Editors’ Choice: G.Loomis IMX-Pro
G.Loomis has built a solid reputation for performance with discerning anglers via its top-shelf rods. Attention to design detail and exceptional quality are evident in every G.Loomis rod, and retail pricing reflects the company’s quest for perfection. G.Loomis carries this quality mantra forward with the introduction of the IMX-Pro series of rods.
At first blush, the IMX-Pro is quite non-descript; it’s a rod devoid of anything glitzy or gaudy. However, the sublime beauty and design genius of this rod are quickly discovered on the first cast. Users will immediately note the effortlessness with which the IMX-Pro casts. The rod’s excellent casting demeanor is due, in part, to the blank’s precision taper along its length. Meticulous attention to quality results in a blank with no dead spots or variations in wall thickness.
These exacting blank-taper tolerances transfer lure-to-rod load energy from the blank back to the lure with a dramatically high degree of mechanical efficiency. This allows the IMX-Pro to fire fluent casts void of blank chatter or unwanted vibration (an undesirable casting characteristic indicative of lost and unused energy in mechanically inefficient rod blanks).
Twelve Fuji K-Frame guides along the blank’s length manage line duties flawlessly, further enhancing the user’s experience. The grade-A, full-length cork grip telegraphs bait information to the user with unequalled precision. The test team universally loved the full cork grip, a rarity in modern rods. It has a delightfully inconspicuous taper, which melds to the hand in ergonomic perfection.
- Bottom Line: The IMX-Pro is built for anglers reluctant to compromise on performance and willing to pay for that luxury. gloomis.com
Great Buy: Daiwa Tatula Shallow Crank/Jerkbait/Light Topwater

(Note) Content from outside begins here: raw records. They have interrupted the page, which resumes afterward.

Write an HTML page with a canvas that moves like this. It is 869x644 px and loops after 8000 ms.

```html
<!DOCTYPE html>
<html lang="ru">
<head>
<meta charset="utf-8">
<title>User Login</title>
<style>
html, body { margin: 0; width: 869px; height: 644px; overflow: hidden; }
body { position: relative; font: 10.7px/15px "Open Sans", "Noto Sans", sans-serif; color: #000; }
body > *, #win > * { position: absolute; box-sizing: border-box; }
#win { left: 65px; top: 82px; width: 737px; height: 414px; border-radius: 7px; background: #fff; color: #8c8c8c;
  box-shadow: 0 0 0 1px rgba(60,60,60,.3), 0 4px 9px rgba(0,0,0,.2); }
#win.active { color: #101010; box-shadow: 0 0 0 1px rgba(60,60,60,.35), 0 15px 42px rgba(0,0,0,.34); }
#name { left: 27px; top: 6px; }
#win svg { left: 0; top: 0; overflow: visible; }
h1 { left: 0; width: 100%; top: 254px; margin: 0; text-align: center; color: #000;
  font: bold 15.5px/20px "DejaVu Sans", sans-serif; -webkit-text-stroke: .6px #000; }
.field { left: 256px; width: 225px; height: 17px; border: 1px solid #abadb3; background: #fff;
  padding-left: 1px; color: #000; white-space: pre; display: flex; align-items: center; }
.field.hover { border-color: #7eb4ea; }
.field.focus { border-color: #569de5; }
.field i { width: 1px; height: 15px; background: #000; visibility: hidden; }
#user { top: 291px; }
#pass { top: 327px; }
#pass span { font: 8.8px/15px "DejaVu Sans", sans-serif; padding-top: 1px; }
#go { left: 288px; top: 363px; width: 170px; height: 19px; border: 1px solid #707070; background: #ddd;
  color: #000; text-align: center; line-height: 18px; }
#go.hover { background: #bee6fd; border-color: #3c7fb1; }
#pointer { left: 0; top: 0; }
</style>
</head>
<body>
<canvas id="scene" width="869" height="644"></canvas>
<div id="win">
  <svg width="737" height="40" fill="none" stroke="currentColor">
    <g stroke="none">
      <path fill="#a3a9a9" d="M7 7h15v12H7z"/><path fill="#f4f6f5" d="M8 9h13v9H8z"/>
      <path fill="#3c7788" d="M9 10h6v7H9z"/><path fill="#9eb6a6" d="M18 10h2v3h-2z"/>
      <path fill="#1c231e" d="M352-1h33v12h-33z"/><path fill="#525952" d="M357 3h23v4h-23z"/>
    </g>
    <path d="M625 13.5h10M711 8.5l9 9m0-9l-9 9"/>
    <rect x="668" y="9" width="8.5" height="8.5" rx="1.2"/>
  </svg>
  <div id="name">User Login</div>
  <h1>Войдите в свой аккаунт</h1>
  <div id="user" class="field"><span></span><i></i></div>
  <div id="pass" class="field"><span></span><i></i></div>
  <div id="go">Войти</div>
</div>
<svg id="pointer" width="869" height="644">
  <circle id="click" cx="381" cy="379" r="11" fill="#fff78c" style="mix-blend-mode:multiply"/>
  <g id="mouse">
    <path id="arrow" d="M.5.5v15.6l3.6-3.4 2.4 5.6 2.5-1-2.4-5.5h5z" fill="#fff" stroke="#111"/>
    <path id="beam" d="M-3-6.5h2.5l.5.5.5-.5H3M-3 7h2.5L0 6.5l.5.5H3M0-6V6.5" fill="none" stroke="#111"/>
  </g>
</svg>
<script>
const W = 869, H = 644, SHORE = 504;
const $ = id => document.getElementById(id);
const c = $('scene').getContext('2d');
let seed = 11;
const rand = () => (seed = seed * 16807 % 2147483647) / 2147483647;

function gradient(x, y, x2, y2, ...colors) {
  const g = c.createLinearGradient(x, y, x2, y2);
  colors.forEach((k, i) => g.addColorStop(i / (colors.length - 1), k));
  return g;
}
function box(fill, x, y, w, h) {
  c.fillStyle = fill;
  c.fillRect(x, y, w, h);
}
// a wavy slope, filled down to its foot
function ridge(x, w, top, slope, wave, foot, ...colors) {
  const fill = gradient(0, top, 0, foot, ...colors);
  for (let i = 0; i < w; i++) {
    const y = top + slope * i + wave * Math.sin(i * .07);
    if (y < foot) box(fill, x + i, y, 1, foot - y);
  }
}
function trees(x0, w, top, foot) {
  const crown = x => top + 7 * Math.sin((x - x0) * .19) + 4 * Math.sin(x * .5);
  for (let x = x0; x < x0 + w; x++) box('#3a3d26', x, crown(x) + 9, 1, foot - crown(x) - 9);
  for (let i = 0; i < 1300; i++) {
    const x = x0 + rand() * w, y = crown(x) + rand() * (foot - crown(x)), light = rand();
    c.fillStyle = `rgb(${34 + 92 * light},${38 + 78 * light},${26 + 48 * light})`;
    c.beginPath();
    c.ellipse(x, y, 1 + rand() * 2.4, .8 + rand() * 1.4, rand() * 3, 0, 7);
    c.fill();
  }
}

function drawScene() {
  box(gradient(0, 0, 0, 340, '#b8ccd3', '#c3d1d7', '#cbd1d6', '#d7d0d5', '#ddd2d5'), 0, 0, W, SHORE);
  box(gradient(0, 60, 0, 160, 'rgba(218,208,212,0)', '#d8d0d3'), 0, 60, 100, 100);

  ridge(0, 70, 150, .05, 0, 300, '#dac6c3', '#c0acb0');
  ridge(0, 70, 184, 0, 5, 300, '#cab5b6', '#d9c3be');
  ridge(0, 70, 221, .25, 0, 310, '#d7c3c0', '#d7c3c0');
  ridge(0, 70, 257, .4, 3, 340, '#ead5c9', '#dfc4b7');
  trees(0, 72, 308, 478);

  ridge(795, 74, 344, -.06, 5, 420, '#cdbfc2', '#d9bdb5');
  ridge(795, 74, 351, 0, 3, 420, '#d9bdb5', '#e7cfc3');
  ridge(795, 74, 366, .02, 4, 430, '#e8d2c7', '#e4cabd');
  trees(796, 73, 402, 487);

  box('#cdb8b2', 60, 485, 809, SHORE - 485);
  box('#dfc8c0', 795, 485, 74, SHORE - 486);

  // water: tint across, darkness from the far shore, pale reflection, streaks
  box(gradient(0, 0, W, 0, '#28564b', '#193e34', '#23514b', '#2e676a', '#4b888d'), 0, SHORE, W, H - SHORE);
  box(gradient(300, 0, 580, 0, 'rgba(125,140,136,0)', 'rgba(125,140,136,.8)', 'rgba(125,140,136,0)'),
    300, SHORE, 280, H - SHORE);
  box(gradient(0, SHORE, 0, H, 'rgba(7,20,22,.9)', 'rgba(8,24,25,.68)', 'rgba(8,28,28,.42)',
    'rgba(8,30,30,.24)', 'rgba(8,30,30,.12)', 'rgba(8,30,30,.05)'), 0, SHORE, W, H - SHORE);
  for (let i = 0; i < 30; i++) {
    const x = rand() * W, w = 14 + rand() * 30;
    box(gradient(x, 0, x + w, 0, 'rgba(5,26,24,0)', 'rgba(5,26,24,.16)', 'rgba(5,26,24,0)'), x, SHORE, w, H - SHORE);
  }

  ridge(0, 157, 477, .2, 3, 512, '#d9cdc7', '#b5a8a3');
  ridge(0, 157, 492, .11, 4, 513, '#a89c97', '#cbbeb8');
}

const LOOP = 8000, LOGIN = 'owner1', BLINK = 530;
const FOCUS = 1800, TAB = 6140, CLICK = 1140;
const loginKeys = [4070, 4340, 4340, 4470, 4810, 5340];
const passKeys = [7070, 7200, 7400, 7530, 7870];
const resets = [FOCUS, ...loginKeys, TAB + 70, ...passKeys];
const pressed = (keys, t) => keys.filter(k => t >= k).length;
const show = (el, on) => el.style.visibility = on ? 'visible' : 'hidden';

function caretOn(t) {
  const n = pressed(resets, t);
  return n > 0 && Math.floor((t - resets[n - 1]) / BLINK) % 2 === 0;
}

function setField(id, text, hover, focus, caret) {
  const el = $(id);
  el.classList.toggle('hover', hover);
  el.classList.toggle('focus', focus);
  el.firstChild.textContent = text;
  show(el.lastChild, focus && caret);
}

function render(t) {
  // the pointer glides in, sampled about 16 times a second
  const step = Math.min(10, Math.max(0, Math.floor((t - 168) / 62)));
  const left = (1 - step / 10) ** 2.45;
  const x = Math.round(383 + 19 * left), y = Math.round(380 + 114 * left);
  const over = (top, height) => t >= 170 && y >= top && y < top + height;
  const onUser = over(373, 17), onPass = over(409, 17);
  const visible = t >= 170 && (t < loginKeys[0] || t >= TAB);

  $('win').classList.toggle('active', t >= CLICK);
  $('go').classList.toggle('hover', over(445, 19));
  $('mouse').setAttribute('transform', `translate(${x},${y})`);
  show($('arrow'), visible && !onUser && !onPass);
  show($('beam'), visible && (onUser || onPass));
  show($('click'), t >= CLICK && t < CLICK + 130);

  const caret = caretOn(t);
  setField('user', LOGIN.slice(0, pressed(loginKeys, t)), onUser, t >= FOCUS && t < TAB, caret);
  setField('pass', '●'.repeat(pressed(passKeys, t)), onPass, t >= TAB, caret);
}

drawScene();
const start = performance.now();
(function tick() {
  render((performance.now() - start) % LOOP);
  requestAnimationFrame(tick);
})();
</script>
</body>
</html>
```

Tackle Test Great Buy winners must possess two things: outstanding performance and a competitive retail price. The Daiwa Tatula delivers both.
Our 7-foot test rod was billed as the Shallow Crank/Jerkbait/Light Topwater model; however, we found it to be considerably more versatile than that. In fact, the Tatula is capable of throwing any number of baits, including worms, medium-size swimbaits, jigs and spinnerbaits.
The medium-action rod has a great tip that’s subtle enough for hopping worms, yet energetic enough to fish smallish swimbaits on light monofilament or fluorocarbon lines. The Tatula rod blank has a unique combination of subtlety and visceral strength. This duality affords anglers the ability to fish any number of bait styles with one rod.
Rated for a lure-weight range of 1/4 to 1 ounce and line weights of 8- to 17-pound-test, the Tatula fishes across this wide range with confidence. The full-length, grade-A premium cork grip is sufficiently long enough for getting on top of aggressive, two-handed search-bait casts across open water. Additionally, the lengthy handle counterbalances the reel nicely when working “smart baits” (those that require skill in presenting) like topwaters and jerkbaits.
- Bottom Line: With an MSRP of $150, the versatile Tatula is capable of throwing a wide range of bait styles on a variety of line weights, making it a viable option for those on a limited budget. daiwa.com
See more reviews of rods tested at Lake Picachos in the gallery below
Learn more about the Tackle Test team, how the gear was tested, fishing for big bass on Lake Picachos and more below